A 3,809-g newborn male infant had been delivered vaginally after an uneventful prenatal course and full-term gestation. He was transferred to Milwaukee Children's Hospital for evaluation of abdominal distention.
Except for the abdominal distention, physical examination did not show any abnormalities. Progressive distention and the onset of bilious vomiting prompted additional examinations. A roentgenogram of the abdomen was obtained (Figure). Laboratory values were normal. Operative exploration was then performed.
Denouement and Discussion
Ileal Atresia With Meconium Peritonitis: Meconium Pseudocyst
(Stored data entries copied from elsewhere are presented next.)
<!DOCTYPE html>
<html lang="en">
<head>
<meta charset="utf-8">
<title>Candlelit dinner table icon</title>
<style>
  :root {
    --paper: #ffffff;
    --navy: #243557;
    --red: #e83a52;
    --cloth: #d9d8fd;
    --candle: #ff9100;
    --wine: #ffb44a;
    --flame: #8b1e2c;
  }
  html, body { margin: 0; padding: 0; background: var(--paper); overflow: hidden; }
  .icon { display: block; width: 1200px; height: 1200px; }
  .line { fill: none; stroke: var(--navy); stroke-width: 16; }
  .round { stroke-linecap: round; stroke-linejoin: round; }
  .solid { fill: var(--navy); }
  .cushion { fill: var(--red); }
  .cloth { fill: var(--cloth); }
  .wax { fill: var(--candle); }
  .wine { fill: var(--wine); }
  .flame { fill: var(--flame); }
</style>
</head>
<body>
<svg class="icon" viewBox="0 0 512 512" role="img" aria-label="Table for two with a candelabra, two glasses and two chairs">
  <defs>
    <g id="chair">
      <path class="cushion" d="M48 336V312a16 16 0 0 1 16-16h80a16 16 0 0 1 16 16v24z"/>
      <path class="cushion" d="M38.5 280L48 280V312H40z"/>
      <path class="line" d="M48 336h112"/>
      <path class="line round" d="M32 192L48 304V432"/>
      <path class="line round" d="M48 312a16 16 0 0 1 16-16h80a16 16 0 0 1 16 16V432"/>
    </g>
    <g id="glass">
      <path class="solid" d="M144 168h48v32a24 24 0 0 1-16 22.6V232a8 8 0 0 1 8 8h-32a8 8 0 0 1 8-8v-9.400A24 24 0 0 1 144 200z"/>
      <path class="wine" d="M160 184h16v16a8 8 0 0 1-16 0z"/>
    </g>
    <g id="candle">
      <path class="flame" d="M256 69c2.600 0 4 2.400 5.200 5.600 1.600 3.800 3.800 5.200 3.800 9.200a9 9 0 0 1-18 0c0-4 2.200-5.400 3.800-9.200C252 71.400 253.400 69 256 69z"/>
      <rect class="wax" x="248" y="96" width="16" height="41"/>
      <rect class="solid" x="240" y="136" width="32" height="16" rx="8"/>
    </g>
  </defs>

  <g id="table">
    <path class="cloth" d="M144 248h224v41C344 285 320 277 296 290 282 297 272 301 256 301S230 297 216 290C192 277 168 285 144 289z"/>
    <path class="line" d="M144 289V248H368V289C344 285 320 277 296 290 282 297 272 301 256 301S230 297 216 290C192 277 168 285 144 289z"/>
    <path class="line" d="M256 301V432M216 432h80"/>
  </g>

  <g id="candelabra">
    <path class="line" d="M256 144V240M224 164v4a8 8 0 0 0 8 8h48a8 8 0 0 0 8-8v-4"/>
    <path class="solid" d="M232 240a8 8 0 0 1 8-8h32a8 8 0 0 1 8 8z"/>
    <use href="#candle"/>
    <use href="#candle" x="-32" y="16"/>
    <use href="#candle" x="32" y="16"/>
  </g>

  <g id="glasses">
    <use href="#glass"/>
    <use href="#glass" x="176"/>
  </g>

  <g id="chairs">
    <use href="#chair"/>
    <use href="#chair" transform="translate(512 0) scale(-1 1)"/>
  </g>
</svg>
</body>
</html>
Anteroposterior view of supine abdomen. Note dilated loops of small bowel. Arrows indicate right midabdominal mass with thin curvilinear rim of calcification.A plain roentgenogram of the abdomen (Figure) showed a calcified right midabdominal mass and multiple, dilated loops of small bowel consistent with a distal small-bowel obstruction. Initial roentgenographic examination of a neonate with abdominal distention usually includes supine and upright abdominal films. Within three hours of birth, air